- [Stored data entries]
☆ ☆ ☆

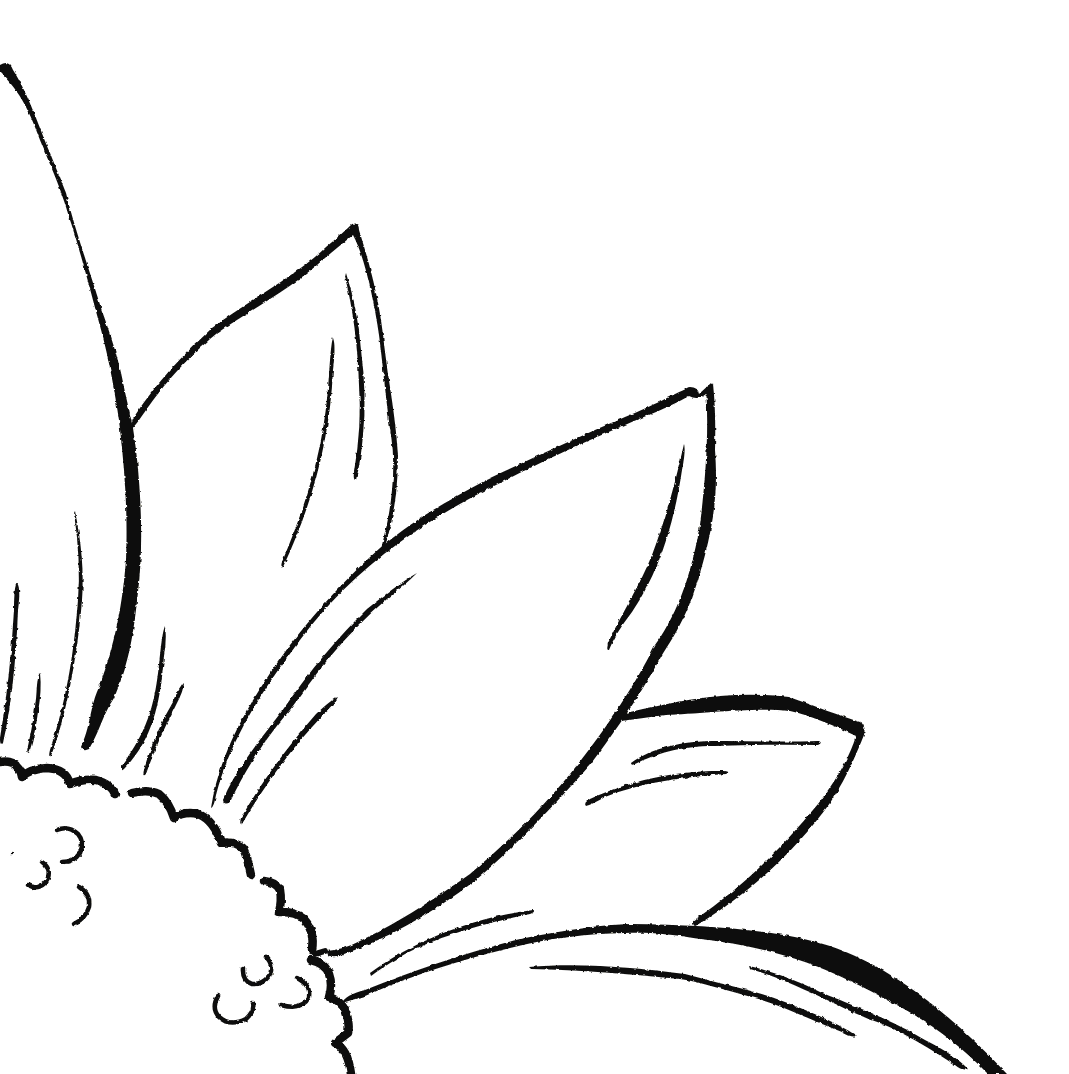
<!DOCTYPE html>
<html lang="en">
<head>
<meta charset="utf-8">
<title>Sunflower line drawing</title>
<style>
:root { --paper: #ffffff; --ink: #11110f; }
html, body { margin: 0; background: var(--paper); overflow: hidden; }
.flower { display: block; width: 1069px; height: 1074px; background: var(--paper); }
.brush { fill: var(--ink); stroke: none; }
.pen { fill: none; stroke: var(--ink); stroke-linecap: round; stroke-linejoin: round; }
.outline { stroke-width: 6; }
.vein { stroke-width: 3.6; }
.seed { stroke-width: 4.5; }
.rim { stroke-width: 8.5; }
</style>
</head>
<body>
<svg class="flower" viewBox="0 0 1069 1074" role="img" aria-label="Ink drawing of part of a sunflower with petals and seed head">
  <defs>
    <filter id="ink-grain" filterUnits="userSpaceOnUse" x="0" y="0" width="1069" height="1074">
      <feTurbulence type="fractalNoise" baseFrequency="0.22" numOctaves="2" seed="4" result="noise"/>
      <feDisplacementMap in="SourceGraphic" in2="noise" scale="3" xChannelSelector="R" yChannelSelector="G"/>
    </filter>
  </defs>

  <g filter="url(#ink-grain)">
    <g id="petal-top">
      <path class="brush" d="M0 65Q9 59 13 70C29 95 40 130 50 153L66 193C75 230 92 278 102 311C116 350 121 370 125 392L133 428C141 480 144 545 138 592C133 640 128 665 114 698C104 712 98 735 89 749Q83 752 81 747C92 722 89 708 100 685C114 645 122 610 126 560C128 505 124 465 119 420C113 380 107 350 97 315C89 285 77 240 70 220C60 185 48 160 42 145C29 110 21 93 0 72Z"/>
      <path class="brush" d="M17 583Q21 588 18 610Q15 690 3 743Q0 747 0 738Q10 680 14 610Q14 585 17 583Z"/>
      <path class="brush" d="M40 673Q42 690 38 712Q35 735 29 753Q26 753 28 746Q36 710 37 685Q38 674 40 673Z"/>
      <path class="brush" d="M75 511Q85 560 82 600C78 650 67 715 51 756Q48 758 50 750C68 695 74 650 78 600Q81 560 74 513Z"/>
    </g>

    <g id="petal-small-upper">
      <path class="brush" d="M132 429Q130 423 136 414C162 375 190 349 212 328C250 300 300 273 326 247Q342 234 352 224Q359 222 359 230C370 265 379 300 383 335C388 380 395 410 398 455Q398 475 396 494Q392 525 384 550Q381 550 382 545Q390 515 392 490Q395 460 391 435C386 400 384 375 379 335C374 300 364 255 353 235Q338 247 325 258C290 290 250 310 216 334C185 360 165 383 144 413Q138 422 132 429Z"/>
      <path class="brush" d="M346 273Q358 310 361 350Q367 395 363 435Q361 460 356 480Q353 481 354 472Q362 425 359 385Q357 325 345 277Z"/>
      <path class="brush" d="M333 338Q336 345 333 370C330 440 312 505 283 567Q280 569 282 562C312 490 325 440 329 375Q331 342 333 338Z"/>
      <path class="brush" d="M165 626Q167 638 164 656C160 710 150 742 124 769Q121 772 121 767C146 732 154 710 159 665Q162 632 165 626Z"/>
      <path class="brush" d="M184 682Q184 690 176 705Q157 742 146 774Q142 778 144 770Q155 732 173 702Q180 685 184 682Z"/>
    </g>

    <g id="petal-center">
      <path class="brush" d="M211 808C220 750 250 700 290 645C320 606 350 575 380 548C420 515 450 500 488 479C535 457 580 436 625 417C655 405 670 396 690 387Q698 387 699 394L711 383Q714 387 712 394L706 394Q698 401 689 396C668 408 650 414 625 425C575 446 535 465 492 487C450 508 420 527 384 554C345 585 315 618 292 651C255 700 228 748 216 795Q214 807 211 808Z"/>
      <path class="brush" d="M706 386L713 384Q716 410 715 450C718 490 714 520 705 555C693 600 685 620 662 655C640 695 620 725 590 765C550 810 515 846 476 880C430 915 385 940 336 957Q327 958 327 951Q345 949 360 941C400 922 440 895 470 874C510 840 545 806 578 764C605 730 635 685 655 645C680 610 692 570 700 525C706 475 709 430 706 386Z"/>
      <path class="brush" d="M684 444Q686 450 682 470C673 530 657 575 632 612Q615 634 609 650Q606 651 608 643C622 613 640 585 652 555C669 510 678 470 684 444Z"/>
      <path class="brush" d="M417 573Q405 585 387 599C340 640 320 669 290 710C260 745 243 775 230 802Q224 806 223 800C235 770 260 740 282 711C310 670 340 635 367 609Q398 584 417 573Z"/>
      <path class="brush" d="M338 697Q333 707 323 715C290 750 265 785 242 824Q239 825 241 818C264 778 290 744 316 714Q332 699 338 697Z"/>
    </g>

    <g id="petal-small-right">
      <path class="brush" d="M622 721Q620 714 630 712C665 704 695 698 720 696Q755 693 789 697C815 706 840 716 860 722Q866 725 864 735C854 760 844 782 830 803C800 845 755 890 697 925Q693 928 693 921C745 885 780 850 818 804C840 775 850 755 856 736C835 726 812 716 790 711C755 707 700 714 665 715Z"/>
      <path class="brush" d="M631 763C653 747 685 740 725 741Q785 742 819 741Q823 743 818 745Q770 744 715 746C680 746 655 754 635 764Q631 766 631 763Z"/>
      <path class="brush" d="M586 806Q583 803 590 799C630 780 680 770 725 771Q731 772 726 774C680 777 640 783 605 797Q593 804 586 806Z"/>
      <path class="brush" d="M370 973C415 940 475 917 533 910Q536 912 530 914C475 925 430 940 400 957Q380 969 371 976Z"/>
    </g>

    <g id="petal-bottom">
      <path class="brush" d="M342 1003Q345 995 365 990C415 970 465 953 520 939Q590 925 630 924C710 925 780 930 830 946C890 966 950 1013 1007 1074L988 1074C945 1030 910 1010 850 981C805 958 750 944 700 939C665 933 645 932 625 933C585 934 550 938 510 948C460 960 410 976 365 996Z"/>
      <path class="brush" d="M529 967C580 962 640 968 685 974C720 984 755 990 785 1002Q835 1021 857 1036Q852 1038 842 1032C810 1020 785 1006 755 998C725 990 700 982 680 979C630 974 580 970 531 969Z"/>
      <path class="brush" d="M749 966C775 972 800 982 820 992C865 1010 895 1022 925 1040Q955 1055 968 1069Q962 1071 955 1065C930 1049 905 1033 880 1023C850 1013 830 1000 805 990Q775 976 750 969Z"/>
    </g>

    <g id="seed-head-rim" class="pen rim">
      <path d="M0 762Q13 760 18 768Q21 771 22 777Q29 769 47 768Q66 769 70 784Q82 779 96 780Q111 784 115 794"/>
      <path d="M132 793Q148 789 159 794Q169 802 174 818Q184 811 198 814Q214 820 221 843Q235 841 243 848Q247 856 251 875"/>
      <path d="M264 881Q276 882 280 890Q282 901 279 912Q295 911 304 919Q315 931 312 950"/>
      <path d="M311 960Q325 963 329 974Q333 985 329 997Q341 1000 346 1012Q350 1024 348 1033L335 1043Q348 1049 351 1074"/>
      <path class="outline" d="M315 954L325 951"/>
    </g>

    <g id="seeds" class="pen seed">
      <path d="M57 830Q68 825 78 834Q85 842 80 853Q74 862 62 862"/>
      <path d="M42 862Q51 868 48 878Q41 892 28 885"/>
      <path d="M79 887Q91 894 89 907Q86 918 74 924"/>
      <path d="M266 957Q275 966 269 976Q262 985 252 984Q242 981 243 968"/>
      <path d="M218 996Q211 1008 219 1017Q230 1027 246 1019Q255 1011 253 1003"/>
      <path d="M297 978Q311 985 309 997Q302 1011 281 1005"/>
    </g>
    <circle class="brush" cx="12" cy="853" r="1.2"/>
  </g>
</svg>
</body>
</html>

☆ ☆ ☆

- [EXERCISE]
Your job is to return all lines above that hold the word "stroke".

- [TASK OUTPUT]
.brush { fill: var(--ink); stroke: none; }
.pen { fill: none; stroke: var(--ink); stroke-linecap: round; stroke-linejoin: round; }
.outline { stroke-width: 6; }
.vein { stroke-width: 3.6; }
.seed { stroke-width: 4.5; }
.rim { stroke-width: 8.5; }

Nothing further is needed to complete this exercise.